→ **Exercise goal**
Scan the lines below for the string "from" and copy every one that has it.

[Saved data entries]
-- Opening Marker --

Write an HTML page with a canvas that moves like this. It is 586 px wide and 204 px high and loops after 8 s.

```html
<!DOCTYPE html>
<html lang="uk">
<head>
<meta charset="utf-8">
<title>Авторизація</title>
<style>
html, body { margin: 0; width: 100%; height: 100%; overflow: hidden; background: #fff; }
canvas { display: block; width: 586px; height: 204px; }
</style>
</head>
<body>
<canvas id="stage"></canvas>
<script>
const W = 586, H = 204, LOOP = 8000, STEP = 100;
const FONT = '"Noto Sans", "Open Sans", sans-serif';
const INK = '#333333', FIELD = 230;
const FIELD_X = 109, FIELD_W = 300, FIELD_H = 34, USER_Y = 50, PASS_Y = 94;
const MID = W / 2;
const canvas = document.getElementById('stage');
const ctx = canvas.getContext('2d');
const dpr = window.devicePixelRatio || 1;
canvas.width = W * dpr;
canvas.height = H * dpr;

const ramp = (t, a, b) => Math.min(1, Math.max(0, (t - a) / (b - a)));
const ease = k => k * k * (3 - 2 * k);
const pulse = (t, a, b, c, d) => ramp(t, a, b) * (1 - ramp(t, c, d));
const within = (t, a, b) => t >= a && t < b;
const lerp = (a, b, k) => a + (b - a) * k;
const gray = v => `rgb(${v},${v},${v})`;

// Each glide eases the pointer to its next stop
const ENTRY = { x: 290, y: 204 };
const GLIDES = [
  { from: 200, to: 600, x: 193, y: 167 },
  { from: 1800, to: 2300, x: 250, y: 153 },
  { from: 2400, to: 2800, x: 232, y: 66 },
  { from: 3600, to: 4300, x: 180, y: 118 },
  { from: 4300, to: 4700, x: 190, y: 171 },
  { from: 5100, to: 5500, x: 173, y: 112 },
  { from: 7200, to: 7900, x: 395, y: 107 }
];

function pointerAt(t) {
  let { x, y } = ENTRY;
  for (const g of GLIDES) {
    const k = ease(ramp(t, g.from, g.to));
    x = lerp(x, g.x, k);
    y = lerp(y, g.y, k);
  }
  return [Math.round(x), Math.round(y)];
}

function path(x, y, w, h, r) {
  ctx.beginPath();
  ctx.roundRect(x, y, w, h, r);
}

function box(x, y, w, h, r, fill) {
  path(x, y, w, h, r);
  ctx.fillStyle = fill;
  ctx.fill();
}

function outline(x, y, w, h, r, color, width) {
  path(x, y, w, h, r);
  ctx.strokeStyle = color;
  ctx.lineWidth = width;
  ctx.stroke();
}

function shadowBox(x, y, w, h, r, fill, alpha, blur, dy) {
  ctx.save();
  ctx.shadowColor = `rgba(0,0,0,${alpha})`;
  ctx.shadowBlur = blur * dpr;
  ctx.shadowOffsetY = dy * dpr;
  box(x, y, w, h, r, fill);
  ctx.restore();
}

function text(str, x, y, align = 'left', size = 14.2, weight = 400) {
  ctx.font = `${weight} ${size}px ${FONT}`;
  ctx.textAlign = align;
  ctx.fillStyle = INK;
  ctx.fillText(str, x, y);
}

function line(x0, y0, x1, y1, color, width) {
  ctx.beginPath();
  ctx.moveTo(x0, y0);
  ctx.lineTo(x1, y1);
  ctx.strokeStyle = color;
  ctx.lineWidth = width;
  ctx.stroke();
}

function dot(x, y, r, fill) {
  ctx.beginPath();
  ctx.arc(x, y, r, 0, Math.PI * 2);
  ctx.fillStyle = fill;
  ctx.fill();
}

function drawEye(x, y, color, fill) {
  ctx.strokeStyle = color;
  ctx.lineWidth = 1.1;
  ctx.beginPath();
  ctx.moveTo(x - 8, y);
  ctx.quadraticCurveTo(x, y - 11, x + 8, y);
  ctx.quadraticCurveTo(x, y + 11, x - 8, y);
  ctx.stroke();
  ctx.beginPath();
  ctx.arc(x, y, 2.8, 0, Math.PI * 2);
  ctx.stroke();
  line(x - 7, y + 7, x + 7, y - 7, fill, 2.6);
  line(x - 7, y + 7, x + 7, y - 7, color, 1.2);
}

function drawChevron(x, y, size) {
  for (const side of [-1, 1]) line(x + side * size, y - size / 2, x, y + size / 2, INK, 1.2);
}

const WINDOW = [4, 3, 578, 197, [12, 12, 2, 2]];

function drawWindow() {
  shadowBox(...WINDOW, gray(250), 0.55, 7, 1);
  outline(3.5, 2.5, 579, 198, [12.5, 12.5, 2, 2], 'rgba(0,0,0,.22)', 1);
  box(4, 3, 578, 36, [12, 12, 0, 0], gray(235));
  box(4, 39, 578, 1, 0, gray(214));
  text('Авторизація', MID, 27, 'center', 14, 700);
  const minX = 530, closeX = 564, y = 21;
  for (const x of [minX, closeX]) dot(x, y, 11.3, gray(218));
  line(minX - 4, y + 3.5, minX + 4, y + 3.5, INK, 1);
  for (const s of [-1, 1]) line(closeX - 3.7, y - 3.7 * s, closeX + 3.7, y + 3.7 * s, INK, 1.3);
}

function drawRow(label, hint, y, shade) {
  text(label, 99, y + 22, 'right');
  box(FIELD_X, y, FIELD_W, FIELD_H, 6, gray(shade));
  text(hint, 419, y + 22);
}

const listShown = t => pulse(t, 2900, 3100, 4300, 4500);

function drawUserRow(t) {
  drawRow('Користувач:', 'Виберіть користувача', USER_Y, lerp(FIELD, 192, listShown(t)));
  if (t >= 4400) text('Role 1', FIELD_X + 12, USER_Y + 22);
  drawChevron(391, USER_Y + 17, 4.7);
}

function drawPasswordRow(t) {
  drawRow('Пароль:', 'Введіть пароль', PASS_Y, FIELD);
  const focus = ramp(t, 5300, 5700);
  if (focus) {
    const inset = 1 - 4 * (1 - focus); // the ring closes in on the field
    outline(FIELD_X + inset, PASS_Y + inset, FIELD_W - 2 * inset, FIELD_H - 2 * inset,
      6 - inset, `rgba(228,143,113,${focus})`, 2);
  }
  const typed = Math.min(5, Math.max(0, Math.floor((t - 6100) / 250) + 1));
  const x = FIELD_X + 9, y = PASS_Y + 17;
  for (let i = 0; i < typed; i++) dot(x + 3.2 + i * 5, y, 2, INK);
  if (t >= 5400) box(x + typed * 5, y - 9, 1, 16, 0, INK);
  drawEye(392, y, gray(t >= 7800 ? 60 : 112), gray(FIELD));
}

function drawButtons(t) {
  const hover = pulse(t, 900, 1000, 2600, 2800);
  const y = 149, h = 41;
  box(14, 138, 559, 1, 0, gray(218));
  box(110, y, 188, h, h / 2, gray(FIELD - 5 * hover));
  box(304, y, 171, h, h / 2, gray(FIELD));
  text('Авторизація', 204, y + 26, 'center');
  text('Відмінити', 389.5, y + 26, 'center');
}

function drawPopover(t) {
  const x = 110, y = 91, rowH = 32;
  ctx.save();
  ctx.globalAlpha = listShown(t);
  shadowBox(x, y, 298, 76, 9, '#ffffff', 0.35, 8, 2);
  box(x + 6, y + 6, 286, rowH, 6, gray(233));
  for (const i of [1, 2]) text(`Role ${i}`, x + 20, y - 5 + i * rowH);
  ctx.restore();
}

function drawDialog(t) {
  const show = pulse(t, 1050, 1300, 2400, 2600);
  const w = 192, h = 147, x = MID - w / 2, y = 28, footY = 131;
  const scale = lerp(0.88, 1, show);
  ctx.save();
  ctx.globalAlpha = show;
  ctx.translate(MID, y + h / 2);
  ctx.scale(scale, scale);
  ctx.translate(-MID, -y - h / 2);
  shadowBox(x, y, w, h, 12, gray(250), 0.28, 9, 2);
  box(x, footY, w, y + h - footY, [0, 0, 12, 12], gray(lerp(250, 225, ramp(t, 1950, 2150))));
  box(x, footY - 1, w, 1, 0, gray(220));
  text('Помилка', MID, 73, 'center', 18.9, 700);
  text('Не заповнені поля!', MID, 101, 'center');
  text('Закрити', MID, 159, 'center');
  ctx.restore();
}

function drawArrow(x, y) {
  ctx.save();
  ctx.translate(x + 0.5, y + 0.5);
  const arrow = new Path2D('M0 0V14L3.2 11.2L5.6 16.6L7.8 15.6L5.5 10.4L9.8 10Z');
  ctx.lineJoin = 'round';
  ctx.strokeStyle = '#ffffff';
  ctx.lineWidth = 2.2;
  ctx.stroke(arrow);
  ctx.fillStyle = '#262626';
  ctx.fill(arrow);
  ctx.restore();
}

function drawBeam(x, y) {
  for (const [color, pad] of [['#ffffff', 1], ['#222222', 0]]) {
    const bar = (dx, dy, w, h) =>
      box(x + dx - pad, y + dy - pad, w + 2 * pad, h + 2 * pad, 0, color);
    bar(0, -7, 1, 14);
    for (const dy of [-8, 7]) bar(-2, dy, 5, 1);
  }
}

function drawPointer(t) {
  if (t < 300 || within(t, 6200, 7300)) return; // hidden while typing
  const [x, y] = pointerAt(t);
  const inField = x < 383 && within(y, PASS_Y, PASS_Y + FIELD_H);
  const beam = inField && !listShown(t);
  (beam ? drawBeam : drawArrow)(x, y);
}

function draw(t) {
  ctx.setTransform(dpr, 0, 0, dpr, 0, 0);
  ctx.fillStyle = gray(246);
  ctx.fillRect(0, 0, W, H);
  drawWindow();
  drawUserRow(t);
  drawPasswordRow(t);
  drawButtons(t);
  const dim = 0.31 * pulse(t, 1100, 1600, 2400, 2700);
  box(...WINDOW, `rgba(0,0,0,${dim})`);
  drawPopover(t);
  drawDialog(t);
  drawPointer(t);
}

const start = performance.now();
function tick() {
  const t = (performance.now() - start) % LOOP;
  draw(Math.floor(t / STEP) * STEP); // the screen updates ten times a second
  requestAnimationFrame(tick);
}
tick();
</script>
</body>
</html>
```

-- Closing Marker --
-- Opening Marker --

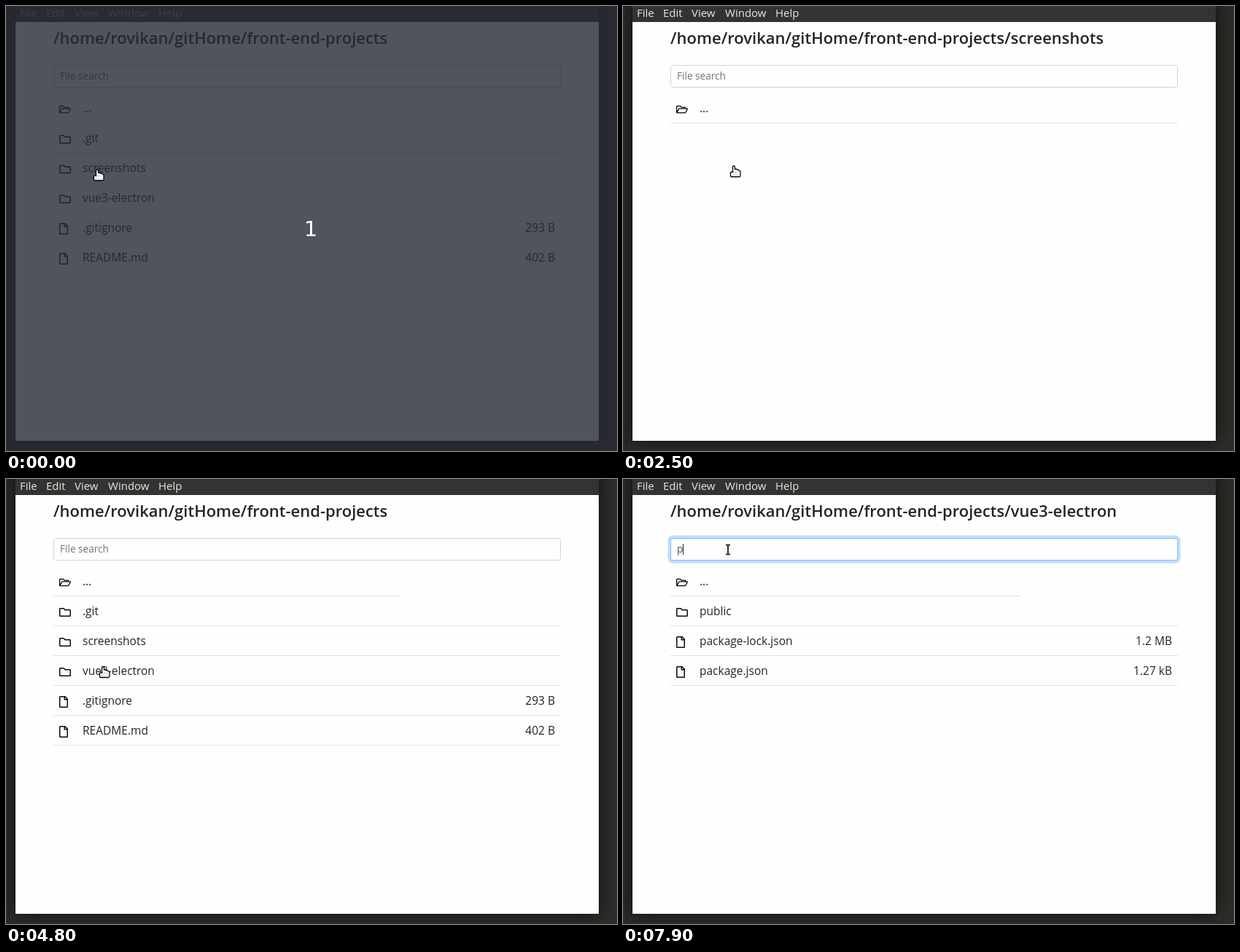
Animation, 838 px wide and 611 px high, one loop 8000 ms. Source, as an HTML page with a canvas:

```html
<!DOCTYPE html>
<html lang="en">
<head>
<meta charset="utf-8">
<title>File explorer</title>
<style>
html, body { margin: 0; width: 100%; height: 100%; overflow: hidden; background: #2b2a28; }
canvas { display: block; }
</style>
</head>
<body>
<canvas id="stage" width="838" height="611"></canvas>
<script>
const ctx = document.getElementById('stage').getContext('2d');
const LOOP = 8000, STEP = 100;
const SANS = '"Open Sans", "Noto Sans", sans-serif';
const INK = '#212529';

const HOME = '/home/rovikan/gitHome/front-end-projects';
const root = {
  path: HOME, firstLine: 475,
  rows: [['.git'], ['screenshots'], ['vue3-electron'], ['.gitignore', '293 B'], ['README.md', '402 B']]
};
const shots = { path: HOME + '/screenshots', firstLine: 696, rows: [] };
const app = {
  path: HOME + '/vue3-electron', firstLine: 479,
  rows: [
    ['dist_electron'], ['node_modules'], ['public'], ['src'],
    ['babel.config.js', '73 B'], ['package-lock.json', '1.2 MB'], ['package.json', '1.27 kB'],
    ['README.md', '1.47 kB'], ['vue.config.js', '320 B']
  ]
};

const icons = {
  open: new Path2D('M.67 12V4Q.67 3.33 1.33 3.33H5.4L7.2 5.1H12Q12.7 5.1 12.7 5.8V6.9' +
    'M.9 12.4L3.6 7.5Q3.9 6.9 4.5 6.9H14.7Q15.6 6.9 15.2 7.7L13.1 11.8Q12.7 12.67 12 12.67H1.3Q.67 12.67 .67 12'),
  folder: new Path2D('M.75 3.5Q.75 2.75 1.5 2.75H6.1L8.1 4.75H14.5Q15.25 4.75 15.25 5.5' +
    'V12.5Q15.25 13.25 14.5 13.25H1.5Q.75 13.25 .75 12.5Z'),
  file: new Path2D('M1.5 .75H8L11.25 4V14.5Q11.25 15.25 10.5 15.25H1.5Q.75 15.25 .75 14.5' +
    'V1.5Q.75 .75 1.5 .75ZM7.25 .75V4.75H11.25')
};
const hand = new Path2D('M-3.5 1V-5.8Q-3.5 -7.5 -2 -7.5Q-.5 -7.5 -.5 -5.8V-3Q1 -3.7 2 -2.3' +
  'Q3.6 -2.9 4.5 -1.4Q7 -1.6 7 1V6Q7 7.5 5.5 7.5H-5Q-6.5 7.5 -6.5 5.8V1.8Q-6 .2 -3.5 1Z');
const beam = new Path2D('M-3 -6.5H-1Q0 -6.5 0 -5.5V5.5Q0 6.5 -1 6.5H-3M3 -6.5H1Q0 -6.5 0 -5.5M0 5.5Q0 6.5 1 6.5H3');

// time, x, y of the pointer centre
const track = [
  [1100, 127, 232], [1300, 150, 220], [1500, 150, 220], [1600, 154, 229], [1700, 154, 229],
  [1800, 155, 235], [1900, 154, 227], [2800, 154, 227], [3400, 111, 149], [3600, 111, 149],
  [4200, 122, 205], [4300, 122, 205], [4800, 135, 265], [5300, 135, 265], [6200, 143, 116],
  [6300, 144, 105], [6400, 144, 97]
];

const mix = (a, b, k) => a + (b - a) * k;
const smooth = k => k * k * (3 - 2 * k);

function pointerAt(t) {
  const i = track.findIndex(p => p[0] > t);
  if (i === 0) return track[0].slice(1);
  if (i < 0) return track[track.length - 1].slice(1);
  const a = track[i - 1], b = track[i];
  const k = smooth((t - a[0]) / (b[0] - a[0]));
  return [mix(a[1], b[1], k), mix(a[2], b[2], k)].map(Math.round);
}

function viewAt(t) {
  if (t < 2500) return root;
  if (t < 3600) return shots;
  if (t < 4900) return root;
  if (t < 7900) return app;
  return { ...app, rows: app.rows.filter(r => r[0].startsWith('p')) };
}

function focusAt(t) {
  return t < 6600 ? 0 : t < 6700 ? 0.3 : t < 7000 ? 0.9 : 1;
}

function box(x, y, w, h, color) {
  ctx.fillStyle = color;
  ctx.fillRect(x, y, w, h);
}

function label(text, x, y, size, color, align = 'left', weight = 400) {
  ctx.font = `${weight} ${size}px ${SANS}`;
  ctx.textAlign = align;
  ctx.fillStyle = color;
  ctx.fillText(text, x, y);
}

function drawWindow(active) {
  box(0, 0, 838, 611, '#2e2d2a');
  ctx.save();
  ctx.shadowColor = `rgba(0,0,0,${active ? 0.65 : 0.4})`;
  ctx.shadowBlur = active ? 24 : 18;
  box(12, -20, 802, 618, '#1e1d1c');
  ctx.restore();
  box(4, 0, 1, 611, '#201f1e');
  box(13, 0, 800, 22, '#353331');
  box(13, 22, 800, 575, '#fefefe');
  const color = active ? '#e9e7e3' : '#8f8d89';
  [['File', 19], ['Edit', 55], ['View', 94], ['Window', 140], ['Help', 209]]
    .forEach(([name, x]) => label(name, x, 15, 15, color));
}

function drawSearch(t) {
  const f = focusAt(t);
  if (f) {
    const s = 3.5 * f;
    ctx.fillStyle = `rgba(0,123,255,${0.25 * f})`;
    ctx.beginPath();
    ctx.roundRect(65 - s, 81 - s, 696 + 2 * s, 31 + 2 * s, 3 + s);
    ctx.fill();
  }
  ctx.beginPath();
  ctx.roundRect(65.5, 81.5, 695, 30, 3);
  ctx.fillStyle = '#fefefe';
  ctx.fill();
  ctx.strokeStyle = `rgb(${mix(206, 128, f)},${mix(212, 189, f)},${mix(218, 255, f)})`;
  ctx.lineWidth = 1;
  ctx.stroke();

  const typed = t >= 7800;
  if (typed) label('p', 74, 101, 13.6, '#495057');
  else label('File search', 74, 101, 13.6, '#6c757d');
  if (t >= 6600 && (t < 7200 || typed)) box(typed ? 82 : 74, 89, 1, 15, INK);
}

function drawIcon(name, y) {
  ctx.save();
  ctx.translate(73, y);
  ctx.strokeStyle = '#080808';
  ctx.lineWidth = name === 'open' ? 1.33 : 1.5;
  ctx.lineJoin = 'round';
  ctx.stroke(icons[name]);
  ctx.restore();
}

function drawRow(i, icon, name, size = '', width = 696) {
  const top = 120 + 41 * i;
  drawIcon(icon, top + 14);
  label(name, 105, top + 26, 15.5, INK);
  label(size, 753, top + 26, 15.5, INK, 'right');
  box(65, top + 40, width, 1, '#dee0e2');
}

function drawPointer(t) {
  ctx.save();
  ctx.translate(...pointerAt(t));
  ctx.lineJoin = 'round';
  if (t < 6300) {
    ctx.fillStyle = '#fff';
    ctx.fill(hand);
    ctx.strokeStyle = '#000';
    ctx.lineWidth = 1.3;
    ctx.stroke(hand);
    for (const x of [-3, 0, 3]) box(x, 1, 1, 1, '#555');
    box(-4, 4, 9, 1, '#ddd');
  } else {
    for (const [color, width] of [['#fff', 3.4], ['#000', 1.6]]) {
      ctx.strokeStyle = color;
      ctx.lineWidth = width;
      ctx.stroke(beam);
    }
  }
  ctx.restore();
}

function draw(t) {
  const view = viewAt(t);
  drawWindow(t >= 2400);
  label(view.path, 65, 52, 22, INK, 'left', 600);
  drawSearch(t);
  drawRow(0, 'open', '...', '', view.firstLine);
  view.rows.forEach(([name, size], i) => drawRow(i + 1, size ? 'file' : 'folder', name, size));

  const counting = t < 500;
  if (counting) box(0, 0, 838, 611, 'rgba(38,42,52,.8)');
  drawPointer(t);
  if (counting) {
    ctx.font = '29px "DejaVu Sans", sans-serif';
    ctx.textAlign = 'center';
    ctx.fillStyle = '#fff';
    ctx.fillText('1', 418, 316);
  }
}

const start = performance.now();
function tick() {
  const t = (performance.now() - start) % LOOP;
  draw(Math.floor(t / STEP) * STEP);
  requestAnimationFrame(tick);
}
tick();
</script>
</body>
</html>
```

-- Closing Marker --

→ **Your solution**
  { from: 200, to: 600, x: 193, y: 167 },
  { from: 1800, to: 2300, x: 250, y: 153 },
  { from: 2400, to: 2800, x: 232, y: 66 },
  { from: 3600, to: 4300, x: 180, y: 118 },
  { from: 4300, to: 4700, x: 190, y: 171 },
  { from: 5100, to: 5500, x: 173, y: 112 },
  { from: 7200, to: 7900, x: 395, y: 107 }
    const k = ease(ramp(t, g.from, g.to));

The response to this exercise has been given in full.